┌─ Records for the task

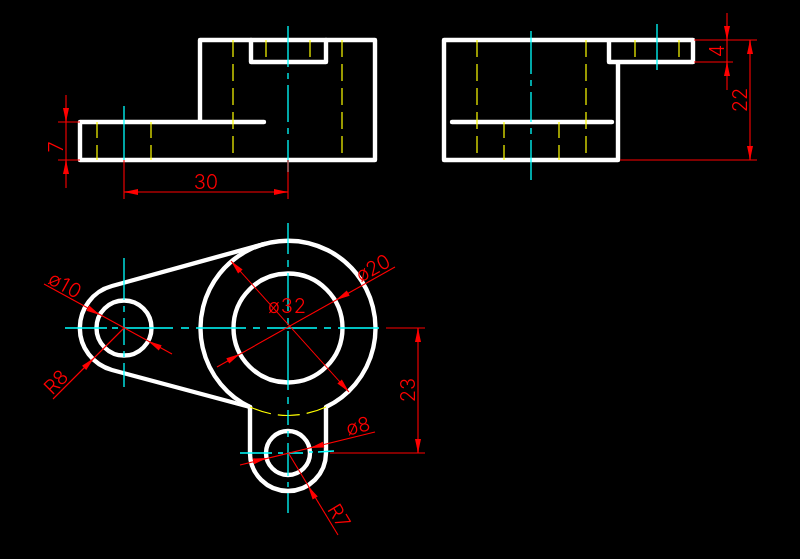
<!DOCTYPE html>
<html lang="en">
<head>
<meta charset="utf-8">
<title>Bracket, three-view drawing</title>
<style>
:root { --sheet: #000; --outline: #fff; --hidden: #ff0; --centre: #0ff; --dimension: #f00; }
* { margin: 0; padding: 0; }
body { width: 800px; height: 559px; overflow: hidden; background: var(--sheet); }
.drawing { display: block; width: 800px; height: 559px; }
.outline { fill: none; stroke: var(--outline); stroke-width: 4.4; stroke-linecap: round; stroke-linejoin: round; }
.hidden { fill: none; stroke: var(--hidden); stroke-width: 1.2; stroke-dasharray: 17 7; }
.centre { fill: none; stroke: var(--centre); stroke-width: 1.3; }
.dimension { fill: none; stroke: var(--dimension); stroke-width: 1.1; }
.arrows { fill: var(--dimension); }
.labels { fill: var(--dimension); font: 300 20px Inter, "Open Sans", sans-serif; text-anchor: middle; }
</style>
</head>
<body>
<svg class="drawing" viewBox="0 0 800 559" role="img" aria-label="Front, side and top views of a bracket with dimensions">
  <defs>
    <polygon id="arrow" points="0,0 -14,-3 -14,3"/>
  </defs>

  <g class="outline">
    <g id="front-view">
      <path d="M264 122H80V160H375V40H200V122"/>
      <path d="M251 40V62H326V40"/>
    </g>
    <g id="side-view">
      <path d="M618 62V160H444V40H693V62H609V40"/>
      <path d="M452 122H612"/>
    </g>
    <g id="top-view">
      <path d="M251 407A87.5 87.5 0 1 1 326 407V453A37.5 38 0 0 1 251 453Z" stroke="none"/>
      <path d="M250 407A87.5 87.5 0 1 1 326 407V453A38 38 0 0 1 250 453V407"/>
      <path d="M264 244L112 286A43.5 43.5 0 0 0 112 370L250 407"/>
      <circle cx="288" cy="328" r="54.5"/>
      <circle cx="124" cy="328" r="27.5"/>
      <circle cx="288" cy="453" r="22"/>
    </g>
  </g>

  <g class="hidden">
    <path d="M97 122V160M151 122V160" stroke-dasharray="16 7"/>
    <path d="M233 40V160M342 40V160"/>
    <path d="M266 40V62M310 40V62"/>
    <path d="M477 40V160M586 40V160"/>
    <path d="M504 122V160M559 122V160" stroke-dasharray="16 7"/>
    <path d="M635 40V62M679 40V62"/>
    <path d="M250 407Q288 424 326 407" stroke-dasharray="22 7"/>
  </g>

  <g class="centre">
    <path d="M124 106V160"/>
    <path d="M288 26V67M288 73V79M288 85V122M288 128V134M288 140V172"/>
    <path d="M531 31V74M531 80V86M531 92V122M531 128V134M531 140V180"/>
    <path d="M657 24V70"/>
    <path d="M124 258V300M124 306V312M124 318V345M124 351V357M124 363V387"/>
    <path d="M65 328H107M112 328H118M124 328H173M181 328H189M196 328H246M253 328H260M267 328H317M324 328H331M338 328H379"/>
    <path d="M288 223V254M288 260V267M288 273V311M288 318V325M288 331V390M288 397V404M288 410V425M288 431V437M288 443V476M288 482V487M288 493V513"/>
    <path d="M240 453H272M278 453H283M289 453H303M309 452H313M318 452L334 451"/>
  </g>

  <g class="dimension">
    <path d="M66 95V188M58 122H80M58 160H80"/>
    <path d="M124 160V199M288 160V199M124 192H288"/>
    <path d="M727 13V90M694 40H757M694 62H733"/>
    <path d="M750 40V160M620 160H757"/>
    <path d="M418 328V453M386 328H425M330 453H425"/>
    <path d="M44 284L172 354"/>
    <path d="M217 367L395 267"/>
    <path d="M231 261L349 392"/>
    <path d="M53 399L124 328"/>
    <path d="M240 465L375 432"/>
    <path d="M289 454L338 535"/>
  </g>

  <g class="arrows">
    <use href="#arrow" transform="translate(66 122) rotate(90)"/>
    <use href="#arrow" transform="translate(66 160) rotate(-90)"/>
    <use href="#arrow" transform="translate(124 192) rotate(180)"/>
    <use href="#arrow" transform="translate(288 192)"/>
    <use href="#arrow" transform="translate(727 40) rotate(90)"/>
    <use href="#arrow" transform="translate(727 62) rotate(-90)"/>
    <use href="#arrow" transform="translate(750 40) rotate(-90)"/>
    <use href="#arrow" transform="translate(750 160) rotate(90)"/>
    <use href="#arrow" transform="translate(418 328) rotate(-90)"/>
    <use href="#arrow" transform="translate(418 453) rotate(90)"/>
    <use href="#arrow" transform="translate(100 315) rotate(29)"/>
    <use href="#arrow" transform="translate(148 341) rotate(209)"/>
    <use href="#arrow" transform="translate(336 300) rotate(151)"/>
    <use href="#arrow" transform="translate(240 354) rotate(-29)"/>
    <use href="#arrow" transform="translate(231 261) rotate(228)"/>
    <use href="#arrow" transform="translate(349 392) rotate(48)"/>
    <use href="#arrow" transform="translate(94 358) rotate(-45)"/>
    <use href="#arrow" transform="translate(267 458) rotate(-14)"/>
    <use href="#arrow" transform="translate(310 448) rotate(166)"/>
    <use href="#arrow" transform="translate(308 486) rotate(-121)"/>
  </g>

  <g class="labels">
    <text transform="translate(56 147) rotate(-90)" y="7">7</text>
    <text x="206" y="189">30</text>
    <text transform="translate(717 51) rotate(-90)" y="7">4</text>
    <text transform="translate(740 100) rotate(-90)" y="7">22</text>
    <text transform="translate(408 390) rotate(-90)" y="7">23</text>
    <text transform="translate(65 285) rotate(29)" y="7" textLength="34">ø10</text>
    <text transform="translate(373 268) rotate(-29)" y="7" textLength="36">ø20</text>
    <text x="287" y="313" textLength="38">ø32</text>
    <text transform="translate(56 382) rotate(-45)" y="7">R8</text>
    <text transform="translate(358 426) rotate(-14)" y="7">ø8</text>
    <text transform="translate(339 516) rotate(59)" y="7">R7</text>
  </g>
</svg>
</body>
</html>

└─

**What is required**: The answer must be a single number: the count of lines above that contain the word "none".

**Finished task**: 5